The movie itself is presented in its original 2.35:1 widescreen aspect ratio in a 1080p high definition transfer that is wonderfully rich. Free of blemishes, specks or defects the image also shows no overt grain but retains the movie's original gritty look at any given moment. The level of detail and more importantly the color reproduction in this transfer is mesmerizing, bringing to life this wonderful production in all its gutter glory – excuse the pun. Whether it's the snow awash in blood, the warmly candle-lit interiors, the bright daylight scenes, the transfer always renders colors with a vibrancy that the DVD could never capture in the same measure. The black levels improve on that even more be creating shadows that are pitch black when needed, yet filled with subtle details in others when asked for. Michael Ballhaus' camera work is once again a highlight of the move as he frames the image with wonderful details. Angles and movement of the camera are always designed for maximum impact, helping to turn "Gangs Of New York" into a feast for the senses.
I did notice a strange artifact in this presentation however which rendered some color inconsistencies an the left hand side of the screen, right along the border of the frame. I am not sure where this problem stemmed from but it was certainly noticeable in a number of scenes.
An uncompressed PCM audio track accentuates the audio presentation of the movie, giving it the weight it deserves. Absolutely fantastic in its rendering of discrete channels the track is every bit as jaw dropping as the visuals. The frequency response is wide with a bass extension well below 25Hz, making sure to work that subwoofer. High ends are also reproduced without problems, creating a presentation that is balanced and free of distortion at any time. Reproducing the original master track from the film, it is hardly surprising that this audio presentation has an impressive dynamic range that reproduces every moment of the film with proper accuracy and subtlety for subdued moments and thunderous impact.
As mentioned before all the extras from the DVD version have been brought over here including the running length commentary track by Martin Scorsese. This commentary is simply required listening. You cannot afford to miss all the things Scorsese has to say about his movie, about the people he worked with, and the historic background the film is based on. Full of valuable insight, information and technical tidbits as well, the track is a treasure trove for every film fan, just as you would expect from an accomplished and outspoken filmmaker as Scorsese.
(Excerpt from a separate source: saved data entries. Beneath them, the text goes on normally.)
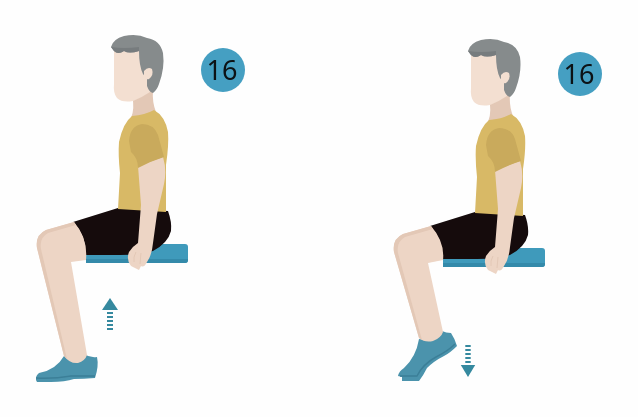
<!DOCTYPE html>
<html lang="en">
<head>
<meta charset="utf-8">
<title>Seated heel raise, exercise 16</title>
<style>
:root {
  --paper: #fefefe;
  --skin: #edd5c5;
  --skin-light: #f3dfd1;
  --skin-shade: #e3c8b6;
  --hair: #868b8c;
  --hair-shade: #777c7e;
  --shirt: #d8b966;
  --sleeve: #c9aa5c;
  --shorts: #150b0c;
  --seat: #3f9abb;
  --seat-edge: #348aaa;
  --shoe: #4b93ac;
  --shoe-shade: #3b7f98;
  --arrow: #35899f;
  --badge: #459fc2;
  --ink: #0c1216;
}
html, body { margin: 0; background: var(--paper); overflow: hidden; }
svg { display: block; width: 638px; height: 417px; }
.skin { fill: var(--skin); }
.face { fill: var(--skin-light); }
.skin-shade { fill: var(--skin-shade); }
.hair { fill: var(--hair); }
.hair-shade { fill: var(--hair-shade); }
.shirt { fill: var(--shirt); }
.sleeve { fill: var(--sleeve); }
.shorts { fill: var(--shorts); }
.seat { fill: var(--seat); }
.seat-edge { fill: var(--seat-edge); }
.shoe { fill: var(--shoe); }
.sole { fill: none; stroke: var(--shoe-shade); stroke-width: 1.5; }
.arrow { fill: var(--arrow); }
.badge { fill: var(--badge); }
.finger { fill: none; stroke: var(--skin-shade); stroke-width: 1; }
.number { font: 500 27px "Noto Sans", "Open Sans", sans-serif; fill: var(--ink); text-anchor: middle; }
</style>
</head>
<body>
<svg viewBox="0 0 638 417" role="img" aria-label="Exercise 16: seated man raises his heel, then lowers his toes">
  <defs>
    <g id="seated-body">
      <rect class="seat" x="86" y="244" width="102" height="19" rx="3"/>
      <path class="seat-edge" d="M86 259H188V260Q188 263 185 263H86Z"/>
      <path class="shorts" d="M73 222L118 208L168 211Q172 222 171 231Q168 243 153 251Q140 255 120 255H85Q87 237 73 222Z"/>
      <path class="skin-shade" d="M132 95L153 90Q152 102 156 112Q146 121 131 118Q135 109 132 95Z"/>
      <path class="shirt" d="M132 116Q145 115 154 110Q165 116 168 132Q169 145 166 165V212L118 209L120 173Q118 155 119 142Q123 123 132 116Z"/>
      <path class="skin" d="M138 166L163 157Q167 170 164 184L157 214L153 243Q152 255 147 262Q144 268 141 266L139 270L135 268L131 266Q126 260 129 252Q133 246 138 243L141 205Z"/>
      <path class="finger" d="M136 252Q133 257 134 262M141 253L140 264"/>
      <path class="sleeve" d="M129 141Q130 126 142 124Q154 124 158 135L164 157Q151 161 138 168Q138 158 131 152Z"/>
      <g id="head">
        <path class="face" d="M114 51L142 48L151 70L150 92Q141 98 133 101Q122 103 117 98Q113 93 114 84Z"/>
        <path class="hair" d="M111 47Q113 39 124 36Q137 33 147 38Q160 40 163 53Q165 68 159 84Q157 90 153 93Q149 92 147 86V79L143 74Q139 66 139 51Q129 54 124 51Q118 55 114 51Z"/>
        <path class="hair-shade" d="M111 47Q124 49 139 47V51Q129 54 124 51Q118 55 114 51Z"/>
        <path class="face" d="M144 71Q148 66 152 69Q154 75 149 79Q146 80 144 77Z"/>
      </g>
    </g>
    <g id="motion-arrow" class="arrow">
      <path d="M0 0L8 12H-8Z"/>
      <path d="M-3 14H3V16H-3ZM-3 18H3V20H-3ZM-3 22H3V24H-3ZM-3 26H3V28H-3ZM-3 30H3V32H-3Z"/>
    </g>
  </defs>

  <rect width="638" height="417" fill="var(--paper)"/>

  <g id="step-foot-flat">
    <use href="#seated-body"/>
    <path class="shoe" d="M64 356L84 354Q90 358 97 357Q99 366 95 378Q83 379 74 379Q65 382 51 382H37Q34 377 39 373Q56 370 64 356Z"/>
    <path class="sole" d="M36 378Q53 379 71 376L95 376"/>
    <path class="skin" d="M74 222L46 230Q35 235 37 248L64 356Q70 364 78 363Q85 361 87 355L71 262L86 260Q88 238 74 222Z"/>
    <path class="skin-shade" d="M74 222L46 230Q35 235 37 248L64 356L67 359L41 249Q39 238 48 233L76 225Z"/>
    <use href="#motion-arrow" x="110" y="298"/>
    <circle class="badge" cx="223" cy="70" r="22"/>
    <text class="number" x="222" y="80">16</text>
  </g>

  <g id="step-heel-raised">
    <use href="#seated-body" x="357" y="4"/>
    <path class="shoe" d="M419 339Q431 341 442 331Q446 333 451 333Q455 339 457 346Q450 353 444 356Q434 361 427 368Q423 376 419 381H402V377L398 376Q399 371 404 368Q416 357 419 339Z"/>
    <path class="sole" d="M400 376L417 376Q423 364 436 357Q448 351 455 344"/>
    <path class="skin" d="M431 226L403 234Q392 239 394 252L419 338Q425 343 433 341Q441 338 443 332L428 263L443 260Q445 242 431 226Z"/>
    <path class="skin-shade" d="M431 226L403 234Q392 239 394 252L419 338L422 340L398 253Q396 242 405 237L433 229Z"/>
    <use href="#motion-arrow" transform="translate(468 377) scale(.9 -1)"/>
    <circle class="badge" cx="580" cy="74" r="22"/>
    <text class="number" x="579" y="84">16</text>
  </g>
</svg>
</body>
</html>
The disc also comes with a full Discovery Channel documentary on the subject of the "Gangs Of New York," covering many of the historic aspects for the film and the events, even showcasing images of the real people we meet in the film. Again, this is a must-see feature that you cannot afford to miss.
Behind-the-scenes featurettes on the costumes, the set design and many other aspects are also part of the release, as well as an exploration of the Five Points sets used for the film.
The release is rounded out by the U2 music video "The Hands That Built America" and the movie's teaser trailer.
"Gangs Of New York" is still every bit as impressive as it was when it was first released in theaters. It is another nod by Scorsese to the city he loves. It does not intent to be a history lesson really and as such took some liberties with the real events that inspired the story. Nonetheless, the movie feels authentic and excels in any aspect imaginable. It has received a glorious treatment on this Blu-Ray Disc and is a must-see for any film fan.